▶ **Data**
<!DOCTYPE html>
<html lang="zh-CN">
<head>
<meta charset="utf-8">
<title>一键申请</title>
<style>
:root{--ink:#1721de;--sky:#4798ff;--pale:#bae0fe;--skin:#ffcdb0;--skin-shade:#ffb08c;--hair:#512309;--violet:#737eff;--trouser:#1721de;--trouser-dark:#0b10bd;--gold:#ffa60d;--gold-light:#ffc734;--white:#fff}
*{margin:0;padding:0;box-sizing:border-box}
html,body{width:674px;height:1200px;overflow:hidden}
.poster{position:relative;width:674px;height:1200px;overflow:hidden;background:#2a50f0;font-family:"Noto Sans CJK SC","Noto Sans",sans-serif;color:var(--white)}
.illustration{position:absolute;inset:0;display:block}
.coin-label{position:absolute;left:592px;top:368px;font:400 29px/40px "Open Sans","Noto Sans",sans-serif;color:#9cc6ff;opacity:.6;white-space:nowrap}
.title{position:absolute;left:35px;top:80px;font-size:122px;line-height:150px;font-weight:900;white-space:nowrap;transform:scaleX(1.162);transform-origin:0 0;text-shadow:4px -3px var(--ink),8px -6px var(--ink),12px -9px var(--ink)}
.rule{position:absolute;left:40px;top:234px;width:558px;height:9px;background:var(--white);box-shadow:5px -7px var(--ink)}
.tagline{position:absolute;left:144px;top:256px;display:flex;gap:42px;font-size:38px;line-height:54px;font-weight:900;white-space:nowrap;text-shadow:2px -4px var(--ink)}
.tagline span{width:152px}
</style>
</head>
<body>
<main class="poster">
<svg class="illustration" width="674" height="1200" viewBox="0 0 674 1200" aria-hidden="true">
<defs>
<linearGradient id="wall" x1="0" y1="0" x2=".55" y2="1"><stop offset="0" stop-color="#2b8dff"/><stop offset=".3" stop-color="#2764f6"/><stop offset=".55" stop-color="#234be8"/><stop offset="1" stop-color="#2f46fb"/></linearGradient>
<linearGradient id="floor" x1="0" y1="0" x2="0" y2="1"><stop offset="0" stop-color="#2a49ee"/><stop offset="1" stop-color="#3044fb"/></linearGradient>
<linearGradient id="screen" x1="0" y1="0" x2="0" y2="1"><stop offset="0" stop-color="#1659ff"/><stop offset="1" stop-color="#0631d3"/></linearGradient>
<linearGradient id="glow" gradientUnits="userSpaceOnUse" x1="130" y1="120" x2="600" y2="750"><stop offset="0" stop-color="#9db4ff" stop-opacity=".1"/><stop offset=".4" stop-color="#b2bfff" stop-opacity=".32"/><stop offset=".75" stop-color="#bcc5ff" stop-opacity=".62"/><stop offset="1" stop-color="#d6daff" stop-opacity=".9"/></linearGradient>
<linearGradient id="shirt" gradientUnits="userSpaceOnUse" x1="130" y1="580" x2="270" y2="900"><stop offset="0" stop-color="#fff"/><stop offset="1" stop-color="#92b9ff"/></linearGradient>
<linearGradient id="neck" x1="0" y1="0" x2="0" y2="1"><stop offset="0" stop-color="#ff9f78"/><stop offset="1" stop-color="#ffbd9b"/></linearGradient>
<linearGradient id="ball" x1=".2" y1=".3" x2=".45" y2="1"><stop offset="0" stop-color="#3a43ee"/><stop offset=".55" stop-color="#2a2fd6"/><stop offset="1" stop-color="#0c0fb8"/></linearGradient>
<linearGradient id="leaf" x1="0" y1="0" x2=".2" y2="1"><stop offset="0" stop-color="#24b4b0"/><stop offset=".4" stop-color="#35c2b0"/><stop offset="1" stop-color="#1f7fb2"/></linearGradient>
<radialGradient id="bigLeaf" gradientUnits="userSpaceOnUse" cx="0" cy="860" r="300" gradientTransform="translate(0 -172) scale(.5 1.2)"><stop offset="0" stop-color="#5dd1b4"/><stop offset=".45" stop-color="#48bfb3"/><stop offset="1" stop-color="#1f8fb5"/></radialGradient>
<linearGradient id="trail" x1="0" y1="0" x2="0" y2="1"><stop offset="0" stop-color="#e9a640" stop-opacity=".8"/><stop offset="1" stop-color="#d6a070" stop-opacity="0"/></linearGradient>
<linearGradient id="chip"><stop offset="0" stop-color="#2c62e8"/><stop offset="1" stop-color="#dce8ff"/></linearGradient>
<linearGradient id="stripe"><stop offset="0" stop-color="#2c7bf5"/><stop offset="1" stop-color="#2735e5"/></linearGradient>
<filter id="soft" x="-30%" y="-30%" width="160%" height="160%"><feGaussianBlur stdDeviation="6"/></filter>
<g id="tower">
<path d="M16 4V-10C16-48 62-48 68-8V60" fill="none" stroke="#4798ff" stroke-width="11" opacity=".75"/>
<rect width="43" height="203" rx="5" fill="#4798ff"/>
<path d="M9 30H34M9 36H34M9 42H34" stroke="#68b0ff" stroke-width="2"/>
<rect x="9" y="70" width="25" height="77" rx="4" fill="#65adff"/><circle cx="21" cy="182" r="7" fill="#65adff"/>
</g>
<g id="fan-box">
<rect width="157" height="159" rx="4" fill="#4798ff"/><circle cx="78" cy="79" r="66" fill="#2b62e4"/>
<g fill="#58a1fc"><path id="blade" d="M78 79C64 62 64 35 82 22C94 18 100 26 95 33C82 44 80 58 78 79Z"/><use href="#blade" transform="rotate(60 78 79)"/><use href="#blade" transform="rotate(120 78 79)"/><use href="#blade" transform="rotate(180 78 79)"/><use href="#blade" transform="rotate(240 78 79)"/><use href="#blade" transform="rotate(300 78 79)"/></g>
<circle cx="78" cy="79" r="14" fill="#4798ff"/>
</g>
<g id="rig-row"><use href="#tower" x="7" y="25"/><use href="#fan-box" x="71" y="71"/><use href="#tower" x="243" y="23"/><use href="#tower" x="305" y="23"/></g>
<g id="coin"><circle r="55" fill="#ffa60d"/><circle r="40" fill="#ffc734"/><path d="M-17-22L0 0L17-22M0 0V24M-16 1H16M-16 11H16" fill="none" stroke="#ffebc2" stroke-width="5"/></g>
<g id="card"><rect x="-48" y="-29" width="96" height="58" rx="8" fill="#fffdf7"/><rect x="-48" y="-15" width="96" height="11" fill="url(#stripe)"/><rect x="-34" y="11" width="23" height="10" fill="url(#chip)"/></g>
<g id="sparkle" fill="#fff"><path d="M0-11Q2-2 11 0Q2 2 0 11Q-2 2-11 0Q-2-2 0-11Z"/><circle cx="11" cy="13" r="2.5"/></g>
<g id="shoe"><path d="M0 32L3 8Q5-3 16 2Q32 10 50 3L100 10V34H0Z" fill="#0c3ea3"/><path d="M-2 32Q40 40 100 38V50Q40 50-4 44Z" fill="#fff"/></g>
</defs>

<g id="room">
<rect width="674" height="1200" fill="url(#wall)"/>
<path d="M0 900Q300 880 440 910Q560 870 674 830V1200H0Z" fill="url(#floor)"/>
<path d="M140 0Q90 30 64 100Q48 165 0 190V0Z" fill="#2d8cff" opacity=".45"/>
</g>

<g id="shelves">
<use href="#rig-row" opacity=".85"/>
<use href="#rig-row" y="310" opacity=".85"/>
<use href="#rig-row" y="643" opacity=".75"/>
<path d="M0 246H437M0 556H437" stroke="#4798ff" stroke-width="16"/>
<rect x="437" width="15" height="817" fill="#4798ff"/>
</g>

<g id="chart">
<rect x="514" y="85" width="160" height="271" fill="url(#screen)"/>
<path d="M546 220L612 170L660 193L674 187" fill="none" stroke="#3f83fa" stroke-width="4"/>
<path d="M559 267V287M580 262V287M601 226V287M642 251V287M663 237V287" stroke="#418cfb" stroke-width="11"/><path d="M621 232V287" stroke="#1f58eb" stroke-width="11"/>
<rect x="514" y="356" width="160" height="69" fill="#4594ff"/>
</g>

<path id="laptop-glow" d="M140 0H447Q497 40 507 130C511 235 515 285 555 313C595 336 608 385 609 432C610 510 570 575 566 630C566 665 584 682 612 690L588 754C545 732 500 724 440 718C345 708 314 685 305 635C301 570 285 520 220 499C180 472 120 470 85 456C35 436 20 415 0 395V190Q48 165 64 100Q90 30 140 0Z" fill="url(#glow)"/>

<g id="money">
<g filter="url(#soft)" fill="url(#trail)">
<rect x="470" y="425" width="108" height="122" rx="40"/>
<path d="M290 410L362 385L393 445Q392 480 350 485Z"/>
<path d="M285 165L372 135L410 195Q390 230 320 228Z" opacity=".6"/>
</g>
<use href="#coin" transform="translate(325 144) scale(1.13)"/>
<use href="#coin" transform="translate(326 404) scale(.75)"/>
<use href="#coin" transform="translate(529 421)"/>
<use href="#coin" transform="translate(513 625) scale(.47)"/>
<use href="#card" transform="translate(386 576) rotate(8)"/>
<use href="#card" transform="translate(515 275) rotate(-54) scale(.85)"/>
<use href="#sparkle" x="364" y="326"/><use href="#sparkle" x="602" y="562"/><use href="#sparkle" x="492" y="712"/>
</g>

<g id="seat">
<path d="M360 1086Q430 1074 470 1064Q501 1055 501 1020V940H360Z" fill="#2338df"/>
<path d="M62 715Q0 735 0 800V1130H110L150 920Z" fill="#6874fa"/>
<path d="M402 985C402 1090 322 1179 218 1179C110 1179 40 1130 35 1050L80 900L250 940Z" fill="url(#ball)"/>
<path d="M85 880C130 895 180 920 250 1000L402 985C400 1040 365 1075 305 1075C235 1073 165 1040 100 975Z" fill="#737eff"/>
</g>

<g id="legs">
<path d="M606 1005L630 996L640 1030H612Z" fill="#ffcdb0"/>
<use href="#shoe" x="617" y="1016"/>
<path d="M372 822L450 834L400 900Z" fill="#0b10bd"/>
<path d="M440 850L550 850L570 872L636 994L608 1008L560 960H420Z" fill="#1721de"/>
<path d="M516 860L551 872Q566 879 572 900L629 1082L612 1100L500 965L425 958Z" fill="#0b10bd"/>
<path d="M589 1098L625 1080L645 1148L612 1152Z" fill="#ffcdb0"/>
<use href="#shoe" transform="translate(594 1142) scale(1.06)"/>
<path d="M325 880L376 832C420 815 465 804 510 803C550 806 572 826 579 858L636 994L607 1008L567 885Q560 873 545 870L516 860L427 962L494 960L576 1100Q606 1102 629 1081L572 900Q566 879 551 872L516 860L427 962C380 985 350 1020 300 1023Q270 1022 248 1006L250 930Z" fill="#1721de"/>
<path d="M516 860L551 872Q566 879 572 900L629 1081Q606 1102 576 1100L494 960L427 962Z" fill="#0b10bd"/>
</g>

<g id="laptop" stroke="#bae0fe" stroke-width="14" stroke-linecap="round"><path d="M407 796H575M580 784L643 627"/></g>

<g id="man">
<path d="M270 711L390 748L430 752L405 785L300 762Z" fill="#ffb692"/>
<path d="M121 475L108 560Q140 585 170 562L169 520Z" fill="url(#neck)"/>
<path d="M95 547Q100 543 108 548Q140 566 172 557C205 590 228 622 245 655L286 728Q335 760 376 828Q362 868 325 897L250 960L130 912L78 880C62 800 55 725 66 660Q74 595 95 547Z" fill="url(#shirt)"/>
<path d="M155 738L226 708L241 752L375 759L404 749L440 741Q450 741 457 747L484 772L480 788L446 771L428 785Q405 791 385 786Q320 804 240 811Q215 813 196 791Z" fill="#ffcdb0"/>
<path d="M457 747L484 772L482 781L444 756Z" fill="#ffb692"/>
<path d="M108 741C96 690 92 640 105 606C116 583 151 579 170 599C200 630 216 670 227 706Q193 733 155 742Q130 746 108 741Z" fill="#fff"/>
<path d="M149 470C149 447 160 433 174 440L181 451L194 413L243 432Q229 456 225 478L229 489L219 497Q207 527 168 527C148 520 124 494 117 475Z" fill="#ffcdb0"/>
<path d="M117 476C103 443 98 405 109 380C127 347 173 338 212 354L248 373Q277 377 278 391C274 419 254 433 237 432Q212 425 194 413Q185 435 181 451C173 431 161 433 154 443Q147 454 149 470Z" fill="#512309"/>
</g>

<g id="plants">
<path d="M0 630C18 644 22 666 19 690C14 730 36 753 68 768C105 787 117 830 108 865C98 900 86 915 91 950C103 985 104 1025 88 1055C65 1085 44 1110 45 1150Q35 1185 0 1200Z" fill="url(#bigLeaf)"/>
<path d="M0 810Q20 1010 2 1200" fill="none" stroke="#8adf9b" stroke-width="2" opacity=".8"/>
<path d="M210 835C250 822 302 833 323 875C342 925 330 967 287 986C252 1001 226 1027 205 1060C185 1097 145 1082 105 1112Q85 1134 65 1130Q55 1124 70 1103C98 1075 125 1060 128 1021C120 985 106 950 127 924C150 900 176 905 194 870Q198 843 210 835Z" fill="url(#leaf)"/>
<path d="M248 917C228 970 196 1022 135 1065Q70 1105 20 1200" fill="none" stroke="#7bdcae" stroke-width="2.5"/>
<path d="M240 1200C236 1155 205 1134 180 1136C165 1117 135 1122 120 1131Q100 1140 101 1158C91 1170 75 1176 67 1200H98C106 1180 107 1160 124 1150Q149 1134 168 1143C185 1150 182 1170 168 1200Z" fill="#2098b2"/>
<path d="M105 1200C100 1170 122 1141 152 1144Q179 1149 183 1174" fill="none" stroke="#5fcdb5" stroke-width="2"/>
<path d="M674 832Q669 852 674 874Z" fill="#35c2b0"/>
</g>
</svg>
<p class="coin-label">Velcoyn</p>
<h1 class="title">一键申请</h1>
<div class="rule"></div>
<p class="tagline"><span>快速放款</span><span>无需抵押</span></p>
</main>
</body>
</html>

▶ **Task statement**
Select every line in the material above where the string "offset" occurs, and copy it.

▶ **The answer**
<linearGradient id="wall" x1="0" y1="0" x2=".55" y2="1"><stop offset="0" stop-color="#2b8dff"/><stop offset=".3" stop-color="#2764f6"/><stop offset=".55" stop-color="#234be8"/><stop offset="1" stop-color="#2f46fb"/></linearGradient>
<linearGradient id="floor" x1="0" y1="0" x2="0" y2="1"><stop offset="0" stop-color="#2a49ee"/><stop offset="1" stop-color="#3044fb"/></linearGradient>
<linearGradient id="screen" x1="0" y1="0" x2="0" y2="1"><stop offset="0" stop-color="#1659ff"/><stop offset="1" stop-color="#0631d3"/></linearGradient>
<linearGradient id="glow" gradientUnits="userSpaceOnUse" x1="130" y1="120" x2="600" y2="750"><stop offset="0" stop-color="#9db4ff" stop-opacity=".1"/><stop offset=".4" stop-color="#b2bfff" stop-opacity=".32"/><stop offset=".75" stop-color="#bcc5ff" stop-opacity=".62"/><stop offset="1" stop-color="#d6daff" stop-opacity=".9"/></linearGradient>
<linearGradient id="shirt" gradientUnits="userSpaceOnUse" x1="130" y1="580" x2="270" y2="900"><stop offset="0" stop-color="#fff"/><stop offset="1" stop-color="#92b9ff"/></linearGradient>
<linearGradient id="neck" x1="0" y1="0" x2="0" y2="1"><stop offset="0" stop-color="#ff9f78"/><stop offset="1" stop-color="#ffbd9b"/></linearGradient>
<linearGradient id="ball" x1=".2" y1=".3" x2=".45" y2="1"><stop offset="0" stop-color="#3a43ee"/><stop offset=".55" stop-color="#2a2fd6"/><stop offset="1" stop-color="#0c0fb8"/></linearGradient>
<linearGradient id="leaf" x1="0" y1="0" x2=".2" y2="1"><stop offset="0" stop-color="#24b4b0"/><stop offset=".4" stop-color="#35c2b0"/><stop offset="1" stop-color="#1f7fb2"/></linearGradient>
<radialGradient id="bigLeaf" gradientUnits="userSpaceOnUse" cx="0" cy="860" r="300" gradientTransform="translate(0 -172) scale(.5 1.2)"><stop offset="0" stop-color="#5dd1b4"/><stop offset=".45" stop-color="#48bfb3"/><stop offset="1" stop-color="#1f8fb5"/></radialGradient>
<linearGradient id="trail" x1="0" y1="0" x2="0" y2="1"><stop offset="0" stop-color="#e9a640" stop-opacity=".8"/><stop offset="1" stop-color="#d6a070" stop-opacity="0"/></linearGradient>
<linearGradient id="chip"><stop offset="0" stop-color="#2c62e8"/><stop offset="1" stop-color="#dce8ff"/></linearGradient>
<linearGradient id="stripe"><stop offset="0" stop-color="#2c7bf5"/><stop offset="1" stop-color="#2735e5"/></linearGradient>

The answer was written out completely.